### [Supplied records]
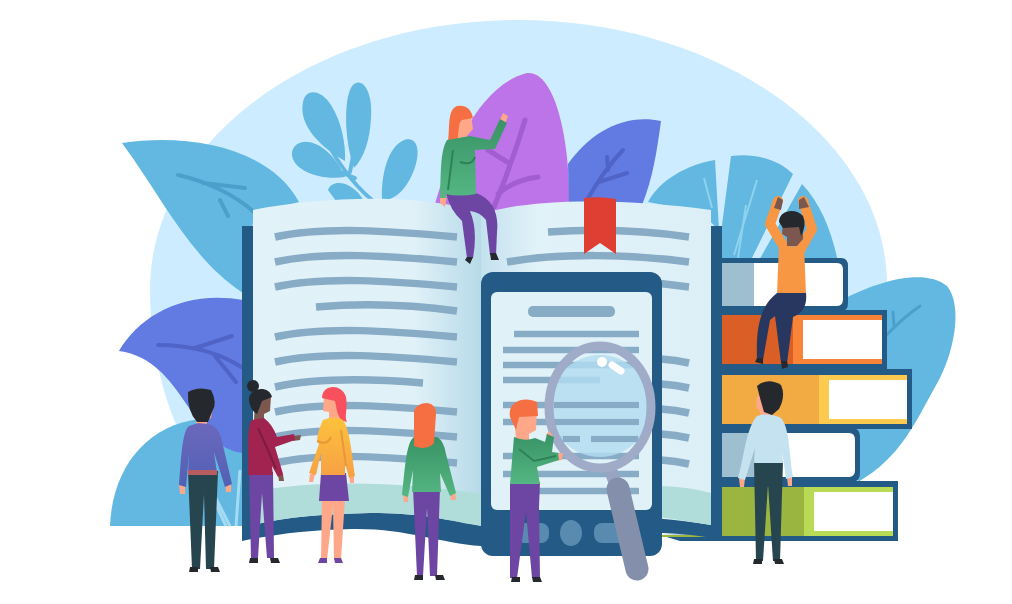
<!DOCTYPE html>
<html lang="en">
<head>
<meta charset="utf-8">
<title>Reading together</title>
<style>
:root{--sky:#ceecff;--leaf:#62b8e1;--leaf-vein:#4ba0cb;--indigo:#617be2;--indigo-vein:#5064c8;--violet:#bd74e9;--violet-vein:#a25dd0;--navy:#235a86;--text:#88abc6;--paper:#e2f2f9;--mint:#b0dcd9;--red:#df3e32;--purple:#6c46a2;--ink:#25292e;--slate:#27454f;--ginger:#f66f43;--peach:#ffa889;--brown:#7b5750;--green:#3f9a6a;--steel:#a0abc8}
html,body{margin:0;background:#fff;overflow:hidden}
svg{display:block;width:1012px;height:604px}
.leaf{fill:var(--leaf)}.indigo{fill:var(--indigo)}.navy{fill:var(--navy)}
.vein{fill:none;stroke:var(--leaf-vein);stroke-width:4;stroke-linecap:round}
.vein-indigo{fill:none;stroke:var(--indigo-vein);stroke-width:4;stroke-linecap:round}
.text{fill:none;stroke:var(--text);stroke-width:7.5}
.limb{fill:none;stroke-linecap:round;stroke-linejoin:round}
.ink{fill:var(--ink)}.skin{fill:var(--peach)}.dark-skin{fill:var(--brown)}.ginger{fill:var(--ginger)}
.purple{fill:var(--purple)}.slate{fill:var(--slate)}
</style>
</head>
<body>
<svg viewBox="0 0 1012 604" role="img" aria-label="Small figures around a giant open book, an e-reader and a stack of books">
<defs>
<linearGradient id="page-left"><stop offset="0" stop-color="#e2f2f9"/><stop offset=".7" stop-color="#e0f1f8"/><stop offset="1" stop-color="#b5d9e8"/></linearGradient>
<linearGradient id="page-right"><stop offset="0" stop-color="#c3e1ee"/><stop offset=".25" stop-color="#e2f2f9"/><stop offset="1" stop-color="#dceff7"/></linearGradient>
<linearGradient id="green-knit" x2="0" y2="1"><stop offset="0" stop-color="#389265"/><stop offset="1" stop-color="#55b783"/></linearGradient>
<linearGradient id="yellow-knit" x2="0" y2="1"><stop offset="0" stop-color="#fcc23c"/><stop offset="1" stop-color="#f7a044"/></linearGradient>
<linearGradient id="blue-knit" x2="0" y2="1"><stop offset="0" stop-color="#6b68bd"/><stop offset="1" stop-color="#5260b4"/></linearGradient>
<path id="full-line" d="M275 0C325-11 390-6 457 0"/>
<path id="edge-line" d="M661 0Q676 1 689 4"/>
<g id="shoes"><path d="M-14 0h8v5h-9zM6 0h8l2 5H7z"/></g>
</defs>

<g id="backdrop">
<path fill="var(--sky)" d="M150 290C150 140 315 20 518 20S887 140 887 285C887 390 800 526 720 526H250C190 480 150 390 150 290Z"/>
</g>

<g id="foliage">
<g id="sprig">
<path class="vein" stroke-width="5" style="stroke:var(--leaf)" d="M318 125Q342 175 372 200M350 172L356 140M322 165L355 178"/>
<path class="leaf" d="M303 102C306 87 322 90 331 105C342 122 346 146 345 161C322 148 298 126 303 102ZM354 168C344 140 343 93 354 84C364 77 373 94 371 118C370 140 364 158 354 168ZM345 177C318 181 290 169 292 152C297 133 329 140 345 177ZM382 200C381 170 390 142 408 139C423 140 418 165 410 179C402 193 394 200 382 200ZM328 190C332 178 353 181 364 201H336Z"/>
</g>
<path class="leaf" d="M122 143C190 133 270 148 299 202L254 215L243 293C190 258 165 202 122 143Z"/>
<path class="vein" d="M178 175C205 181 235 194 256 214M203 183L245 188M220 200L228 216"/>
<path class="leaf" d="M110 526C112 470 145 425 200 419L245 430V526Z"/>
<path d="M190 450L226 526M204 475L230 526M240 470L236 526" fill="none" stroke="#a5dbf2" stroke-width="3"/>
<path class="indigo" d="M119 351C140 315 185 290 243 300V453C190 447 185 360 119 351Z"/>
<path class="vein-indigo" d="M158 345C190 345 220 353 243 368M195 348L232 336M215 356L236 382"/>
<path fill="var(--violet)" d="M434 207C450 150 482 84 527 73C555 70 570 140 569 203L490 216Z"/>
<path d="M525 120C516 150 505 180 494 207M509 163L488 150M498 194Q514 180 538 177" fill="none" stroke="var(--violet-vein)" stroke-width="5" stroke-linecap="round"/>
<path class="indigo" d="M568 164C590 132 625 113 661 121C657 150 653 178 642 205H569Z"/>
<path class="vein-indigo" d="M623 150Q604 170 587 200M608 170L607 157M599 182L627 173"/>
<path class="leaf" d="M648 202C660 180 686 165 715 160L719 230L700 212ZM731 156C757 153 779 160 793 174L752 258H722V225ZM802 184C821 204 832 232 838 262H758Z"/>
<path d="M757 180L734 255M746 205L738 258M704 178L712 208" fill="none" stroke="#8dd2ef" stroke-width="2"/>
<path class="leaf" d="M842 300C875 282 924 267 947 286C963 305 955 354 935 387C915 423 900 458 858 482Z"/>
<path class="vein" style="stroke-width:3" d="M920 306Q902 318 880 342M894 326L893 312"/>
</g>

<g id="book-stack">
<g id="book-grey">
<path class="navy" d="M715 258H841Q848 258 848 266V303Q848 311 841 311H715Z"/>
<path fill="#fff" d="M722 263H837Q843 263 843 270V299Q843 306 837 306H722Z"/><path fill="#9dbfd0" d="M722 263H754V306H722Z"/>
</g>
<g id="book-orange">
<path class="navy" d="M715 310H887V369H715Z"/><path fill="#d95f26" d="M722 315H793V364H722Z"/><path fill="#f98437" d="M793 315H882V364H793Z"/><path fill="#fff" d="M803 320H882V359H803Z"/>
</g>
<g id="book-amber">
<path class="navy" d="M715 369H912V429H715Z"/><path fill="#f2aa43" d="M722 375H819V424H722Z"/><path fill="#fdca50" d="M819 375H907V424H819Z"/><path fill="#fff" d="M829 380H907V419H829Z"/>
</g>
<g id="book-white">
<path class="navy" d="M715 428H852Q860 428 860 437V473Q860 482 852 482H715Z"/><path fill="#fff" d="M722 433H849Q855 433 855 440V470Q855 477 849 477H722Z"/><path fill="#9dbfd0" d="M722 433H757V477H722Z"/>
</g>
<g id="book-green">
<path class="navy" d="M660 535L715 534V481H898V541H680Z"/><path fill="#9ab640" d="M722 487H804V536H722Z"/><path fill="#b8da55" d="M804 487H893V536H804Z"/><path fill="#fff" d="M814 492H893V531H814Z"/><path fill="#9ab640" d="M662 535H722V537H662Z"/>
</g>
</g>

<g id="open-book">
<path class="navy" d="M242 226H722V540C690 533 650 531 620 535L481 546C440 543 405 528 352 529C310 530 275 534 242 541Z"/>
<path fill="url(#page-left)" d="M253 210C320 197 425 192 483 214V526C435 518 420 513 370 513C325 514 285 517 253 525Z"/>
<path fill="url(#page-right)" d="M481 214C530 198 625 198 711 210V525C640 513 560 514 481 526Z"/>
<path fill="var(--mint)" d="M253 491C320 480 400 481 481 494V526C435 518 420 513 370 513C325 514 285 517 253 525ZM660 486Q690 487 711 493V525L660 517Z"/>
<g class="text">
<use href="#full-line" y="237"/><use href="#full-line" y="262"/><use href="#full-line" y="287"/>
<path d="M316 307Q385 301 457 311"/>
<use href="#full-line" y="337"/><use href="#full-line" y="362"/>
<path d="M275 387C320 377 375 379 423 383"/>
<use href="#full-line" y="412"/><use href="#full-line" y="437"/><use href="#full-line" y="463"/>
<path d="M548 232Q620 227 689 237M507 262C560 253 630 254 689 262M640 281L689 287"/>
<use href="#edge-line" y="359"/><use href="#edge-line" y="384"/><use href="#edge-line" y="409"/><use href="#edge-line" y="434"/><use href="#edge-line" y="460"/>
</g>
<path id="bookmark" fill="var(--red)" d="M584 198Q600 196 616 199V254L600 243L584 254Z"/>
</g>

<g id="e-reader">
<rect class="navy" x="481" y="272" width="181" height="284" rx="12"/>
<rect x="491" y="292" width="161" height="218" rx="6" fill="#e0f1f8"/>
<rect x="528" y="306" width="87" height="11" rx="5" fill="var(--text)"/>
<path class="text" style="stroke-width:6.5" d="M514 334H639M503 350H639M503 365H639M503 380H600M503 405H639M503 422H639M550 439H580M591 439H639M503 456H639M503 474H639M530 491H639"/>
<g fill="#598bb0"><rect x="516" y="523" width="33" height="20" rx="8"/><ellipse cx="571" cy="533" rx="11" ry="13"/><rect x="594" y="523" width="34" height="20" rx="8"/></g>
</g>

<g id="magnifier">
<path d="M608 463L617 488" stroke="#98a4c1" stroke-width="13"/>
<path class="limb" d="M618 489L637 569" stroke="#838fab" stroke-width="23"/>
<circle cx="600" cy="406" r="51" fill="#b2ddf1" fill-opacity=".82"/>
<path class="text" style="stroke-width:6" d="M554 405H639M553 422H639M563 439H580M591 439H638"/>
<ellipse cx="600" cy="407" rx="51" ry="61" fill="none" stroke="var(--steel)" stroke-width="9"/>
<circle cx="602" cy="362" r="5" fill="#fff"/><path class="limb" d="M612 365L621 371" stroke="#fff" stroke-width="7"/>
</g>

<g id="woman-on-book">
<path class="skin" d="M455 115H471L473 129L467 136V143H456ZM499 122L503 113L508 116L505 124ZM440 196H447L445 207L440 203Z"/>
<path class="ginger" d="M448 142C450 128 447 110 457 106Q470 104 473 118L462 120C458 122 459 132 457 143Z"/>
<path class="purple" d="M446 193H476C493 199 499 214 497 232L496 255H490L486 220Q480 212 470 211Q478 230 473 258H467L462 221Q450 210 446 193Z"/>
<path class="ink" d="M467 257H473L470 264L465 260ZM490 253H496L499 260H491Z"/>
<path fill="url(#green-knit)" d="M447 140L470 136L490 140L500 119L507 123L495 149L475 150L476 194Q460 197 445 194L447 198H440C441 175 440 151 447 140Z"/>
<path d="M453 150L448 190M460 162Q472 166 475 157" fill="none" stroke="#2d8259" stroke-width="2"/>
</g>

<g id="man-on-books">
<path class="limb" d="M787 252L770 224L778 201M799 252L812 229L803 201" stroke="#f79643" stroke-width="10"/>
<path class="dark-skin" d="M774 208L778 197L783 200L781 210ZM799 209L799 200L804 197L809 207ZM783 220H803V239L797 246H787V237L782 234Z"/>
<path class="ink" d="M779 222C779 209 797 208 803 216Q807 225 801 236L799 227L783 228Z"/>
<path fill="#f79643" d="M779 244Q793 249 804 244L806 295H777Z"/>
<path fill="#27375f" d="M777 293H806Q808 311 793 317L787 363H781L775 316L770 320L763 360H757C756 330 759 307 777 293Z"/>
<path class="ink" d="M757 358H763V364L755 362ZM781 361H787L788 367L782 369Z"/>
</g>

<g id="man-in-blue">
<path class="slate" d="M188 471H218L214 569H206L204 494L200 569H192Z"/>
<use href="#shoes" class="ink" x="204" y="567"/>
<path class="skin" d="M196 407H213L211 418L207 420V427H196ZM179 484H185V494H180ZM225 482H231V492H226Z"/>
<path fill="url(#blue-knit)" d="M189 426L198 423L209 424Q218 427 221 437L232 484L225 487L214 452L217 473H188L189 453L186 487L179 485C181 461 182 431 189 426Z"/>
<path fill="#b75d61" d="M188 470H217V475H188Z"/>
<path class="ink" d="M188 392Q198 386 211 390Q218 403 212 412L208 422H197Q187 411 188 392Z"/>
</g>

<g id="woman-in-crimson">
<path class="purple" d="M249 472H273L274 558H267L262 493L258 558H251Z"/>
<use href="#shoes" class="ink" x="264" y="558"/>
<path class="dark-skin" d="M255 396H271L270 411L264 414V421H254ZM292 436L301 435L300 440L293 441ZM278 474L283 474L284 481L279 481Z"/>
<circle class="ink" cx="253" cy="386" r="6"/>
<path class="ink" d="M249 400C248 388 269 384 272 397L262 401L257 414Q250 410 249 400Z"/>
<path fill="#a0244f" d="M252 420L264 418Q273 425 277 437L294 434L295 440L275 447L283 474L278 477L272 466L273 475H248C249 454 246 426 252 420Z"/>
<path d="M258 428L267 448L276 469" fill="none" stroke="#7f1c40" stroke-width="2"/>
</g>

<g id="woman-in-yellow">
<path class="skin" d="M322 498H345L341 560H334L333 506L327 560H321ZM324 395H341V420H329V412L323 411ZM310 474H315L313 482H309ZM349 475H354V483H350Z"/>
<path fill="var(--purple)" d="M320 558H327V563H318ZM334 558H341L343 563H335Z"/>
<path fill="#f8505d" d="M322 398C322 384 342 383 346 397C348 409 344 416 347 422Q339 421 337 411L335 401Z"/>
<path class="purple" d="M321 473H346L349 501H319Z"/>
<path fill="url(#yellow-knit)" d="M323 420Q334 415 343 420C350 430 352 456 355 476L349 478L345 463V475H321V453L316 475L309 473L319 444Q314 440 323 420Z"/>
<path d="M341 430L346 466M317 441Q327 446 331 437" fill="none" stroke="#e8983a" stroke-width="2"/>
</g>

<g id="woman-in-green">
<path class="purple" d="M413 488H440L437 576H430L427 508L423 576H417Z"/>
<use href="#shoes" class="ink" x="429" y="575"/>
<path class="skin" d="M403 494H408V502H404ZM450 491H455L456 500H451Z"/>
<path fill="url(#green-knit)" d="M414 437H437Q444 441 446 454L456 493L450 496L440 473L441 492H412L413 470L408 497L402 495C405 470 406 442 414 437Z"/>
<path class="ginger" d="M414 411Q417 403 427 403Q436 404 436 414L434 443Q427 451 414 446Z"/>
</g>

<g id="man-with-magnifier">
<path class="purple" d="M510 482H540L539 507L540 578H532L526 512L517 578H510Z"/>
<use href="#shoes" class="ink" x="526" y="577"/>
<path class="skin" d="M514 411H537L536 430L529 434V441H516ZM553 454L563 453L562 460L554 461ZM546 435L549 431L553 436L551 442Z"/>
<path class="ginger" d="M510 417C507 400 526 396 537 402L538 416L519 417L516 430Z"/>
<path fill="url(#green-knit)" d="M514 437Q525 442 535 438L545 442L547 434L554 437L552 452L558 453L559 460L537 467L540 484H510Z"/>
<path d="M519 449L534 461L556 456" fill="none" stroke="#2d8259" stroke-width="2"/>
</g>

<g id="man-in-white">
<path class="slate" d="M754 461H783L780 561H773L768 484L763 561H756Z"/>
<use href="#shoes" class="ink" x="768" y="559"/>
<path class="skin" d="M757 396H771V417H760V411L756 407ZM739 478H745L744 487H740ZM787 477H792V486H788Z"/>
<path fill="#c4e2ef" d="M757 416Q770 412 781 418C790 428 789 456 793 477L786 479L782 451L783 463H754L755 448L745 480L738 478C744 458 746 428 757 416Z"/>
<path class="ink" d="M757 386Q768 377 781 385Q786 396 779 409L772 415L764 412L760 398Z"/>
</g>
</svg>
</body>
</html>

### [Directions]
Find the word "right" in the entries above and gather every line that holds it.

### [Solution to the problem]
<linearGradient id="page-right"><stop offset="0" stop-color="#c3e1ee"/><stop offset=".25" stop-color="#e2f2f9"/><stop offset="1" stop-color="#dceff7"/></linearGradient>
<path fill="url(#page-right)" d="M481 214C530 198 625 198 711 210V525C640 513 560 514 481 526Z"/>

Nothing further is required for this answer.